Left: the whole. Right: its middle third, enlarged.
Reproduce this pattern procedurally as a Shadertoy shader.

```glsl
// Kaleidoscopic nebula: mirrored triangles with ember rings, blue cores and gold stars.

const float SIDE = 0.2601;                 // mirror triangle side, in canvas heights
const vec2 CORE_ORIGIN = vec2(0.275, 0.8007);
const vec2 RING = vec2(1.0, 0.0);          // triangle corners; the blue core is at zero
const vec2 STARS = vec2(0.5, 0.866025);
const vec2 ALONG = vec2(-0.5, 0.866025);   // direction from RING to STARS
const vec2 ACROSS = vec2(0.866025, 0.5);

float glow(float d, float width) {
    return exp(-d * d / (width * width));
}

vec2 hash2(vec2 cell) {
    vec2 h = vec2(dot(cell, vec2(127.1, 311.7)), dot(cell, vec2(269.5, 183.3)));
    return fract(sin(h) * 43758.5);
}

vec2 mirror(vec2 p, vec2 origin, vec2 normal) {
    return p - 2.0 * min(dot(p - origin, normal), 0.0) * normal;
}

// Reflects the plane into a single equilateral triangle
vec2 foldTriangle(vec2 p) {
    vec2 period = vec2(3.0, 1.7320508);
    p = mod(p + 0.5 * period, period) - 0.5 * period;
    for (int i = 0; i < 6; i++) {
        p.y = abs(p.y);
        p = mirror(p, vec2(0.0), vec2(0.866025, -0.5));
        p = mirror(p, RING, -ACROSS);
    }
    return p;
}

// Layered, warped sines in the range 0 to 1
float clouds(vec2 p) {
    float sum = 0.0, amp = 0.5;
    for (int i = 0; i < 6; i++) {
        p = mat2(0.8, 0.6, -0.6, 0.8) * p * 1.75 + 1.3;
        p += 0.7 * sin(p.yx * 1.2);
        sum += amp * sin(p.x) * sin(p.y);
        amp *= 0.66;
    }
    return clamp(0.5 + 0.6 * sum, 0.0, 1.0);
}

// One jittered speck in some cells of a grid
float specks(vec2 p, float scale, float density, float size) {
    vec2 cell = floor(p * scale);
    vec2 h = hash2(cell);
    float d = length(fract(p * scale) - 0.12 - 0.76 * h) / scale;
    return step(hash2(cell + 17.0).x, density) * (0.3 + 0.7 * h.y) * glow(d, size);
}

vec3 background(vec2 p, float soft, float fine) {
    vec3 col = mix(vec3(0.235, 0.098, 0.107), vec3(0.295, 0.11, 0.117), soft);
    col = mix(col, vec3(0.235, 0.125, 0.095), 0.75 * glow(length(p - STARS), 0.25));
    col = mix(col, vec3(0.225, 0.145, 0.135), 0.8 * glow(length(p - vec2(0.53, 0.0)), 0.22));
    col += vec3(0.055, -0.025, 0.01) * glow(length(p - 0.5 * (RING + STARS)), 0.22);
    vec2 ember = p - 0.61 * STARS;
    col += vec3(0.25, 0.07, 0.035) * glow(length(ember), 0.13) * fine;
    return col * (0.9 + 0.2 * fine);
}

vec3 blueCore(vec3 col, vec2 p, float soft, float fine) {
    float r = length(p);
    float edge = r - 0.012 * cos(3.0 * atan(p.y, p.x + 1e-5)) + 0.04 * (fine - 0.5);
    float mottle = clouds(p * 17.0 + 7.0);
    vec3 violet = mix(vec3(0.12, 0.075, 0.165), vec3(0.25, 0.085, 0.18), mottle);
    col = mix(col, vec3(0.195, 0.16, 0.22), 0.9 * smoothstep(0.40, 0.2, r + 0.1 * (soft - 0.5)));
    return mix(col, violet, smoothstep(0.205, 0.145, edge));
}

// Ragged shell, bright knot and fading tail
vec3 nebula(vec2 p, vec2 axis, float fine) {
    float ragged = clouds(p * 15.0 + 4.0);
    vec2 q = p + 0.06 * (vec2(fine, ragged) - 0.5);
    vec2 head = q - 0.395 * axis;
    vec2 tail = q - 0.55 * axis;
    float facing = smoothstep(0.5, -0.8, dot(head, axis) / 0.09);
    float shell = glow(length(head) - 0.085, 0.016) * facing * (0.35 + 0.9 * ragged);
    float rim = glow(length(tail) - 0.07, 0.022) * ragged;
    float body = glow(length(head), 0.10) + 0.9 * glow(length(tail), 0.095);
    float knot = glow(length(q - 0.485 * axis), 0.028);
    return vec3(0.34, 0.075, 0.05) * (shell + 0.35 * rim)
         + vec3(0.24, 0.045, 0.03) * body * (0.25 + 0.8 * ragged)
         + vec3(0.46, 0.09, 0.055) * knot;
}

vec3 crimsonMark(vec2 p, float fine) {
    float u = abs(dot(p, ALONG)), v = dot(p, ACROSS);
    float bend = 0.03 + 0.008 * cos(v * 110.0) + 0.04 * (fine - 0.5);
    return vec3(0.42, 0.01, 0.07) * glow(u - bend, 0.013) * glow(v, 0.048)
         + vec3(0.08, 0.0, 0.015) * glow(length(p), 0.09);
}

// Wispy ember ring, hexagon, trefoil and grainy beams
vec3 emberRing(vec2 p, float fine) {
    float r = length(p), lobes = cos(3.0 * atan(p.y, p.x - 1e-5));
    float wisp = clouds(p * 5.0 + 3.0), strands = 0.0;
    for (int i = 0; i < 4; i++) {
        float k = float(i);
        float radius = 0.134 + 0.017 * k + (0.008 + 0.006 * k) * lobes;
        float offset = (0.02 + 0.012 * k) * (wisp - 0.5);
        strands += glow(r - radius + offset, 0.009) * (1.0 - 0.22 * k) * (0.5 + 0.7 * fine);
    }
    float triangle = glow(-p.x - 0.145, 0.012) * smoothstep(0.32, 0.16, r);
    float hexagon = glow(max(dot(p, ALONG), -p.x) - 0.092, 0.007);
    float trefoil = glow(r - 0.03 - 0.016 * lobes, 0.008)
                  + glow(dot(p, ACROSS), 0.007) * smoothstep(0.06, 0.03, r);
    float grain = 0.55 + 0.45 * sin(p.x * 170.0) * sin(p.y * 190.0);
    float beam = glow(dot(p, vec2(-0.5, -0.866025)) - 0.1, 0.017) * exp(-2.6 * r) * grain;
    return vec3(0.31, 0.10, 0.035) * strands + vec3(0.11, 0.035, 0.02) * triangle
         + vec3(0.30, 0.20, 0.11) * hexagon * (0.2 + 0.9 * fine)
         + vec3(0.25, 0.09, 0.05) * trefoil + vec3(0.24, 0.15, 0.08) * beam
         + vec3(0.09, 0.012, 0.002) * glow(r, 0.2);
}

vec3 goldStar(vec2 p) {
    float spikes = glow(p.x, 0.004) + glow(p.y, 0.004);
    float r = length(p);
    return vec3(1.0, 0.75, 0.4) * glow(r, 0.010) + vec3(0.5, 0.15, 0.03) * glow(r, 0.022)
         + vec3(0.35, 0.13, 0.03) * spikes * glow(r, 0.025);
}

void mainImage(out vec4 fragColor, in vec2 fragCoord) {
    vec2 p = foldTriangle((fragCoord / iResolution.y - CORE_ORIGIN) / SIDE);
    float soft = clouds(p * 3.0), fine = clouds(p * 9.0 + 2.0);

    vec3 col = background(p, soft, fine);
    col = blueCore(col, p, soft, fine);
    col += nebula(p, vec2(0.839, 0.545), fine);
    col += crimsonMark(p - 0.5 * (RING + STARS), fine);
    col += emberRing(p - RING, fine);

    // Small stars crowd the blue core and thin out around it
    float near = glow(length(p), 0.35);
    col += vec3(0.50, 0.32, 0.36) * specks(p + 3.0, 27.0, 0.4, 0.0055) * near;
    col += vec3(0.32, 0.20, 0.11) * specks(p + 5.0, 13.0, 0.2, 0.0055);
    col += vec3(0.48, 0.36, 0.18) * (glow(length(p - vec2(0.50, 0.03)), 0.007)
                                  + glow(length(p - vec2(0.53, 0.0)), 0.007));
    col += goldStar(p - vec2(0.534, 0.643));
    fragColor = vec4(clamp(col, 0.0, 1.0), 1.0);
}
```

━━━━━━━━

*Instructions to follow*. Go through the material above and report each line containing "clouds".

*Solution to the exercise*.
float clouds(vec2 p) {
    float mottle = clouds(p * 17.0 + 7.0);
    float ragged = clouds(p * 15.0 + 4.0);
    float wisp = clouds(p * 5.0 + 3.0), strands = 0.0;
    float soft = clouds(p * 3.0), fine = clouds(p * 9.0 + 2.0);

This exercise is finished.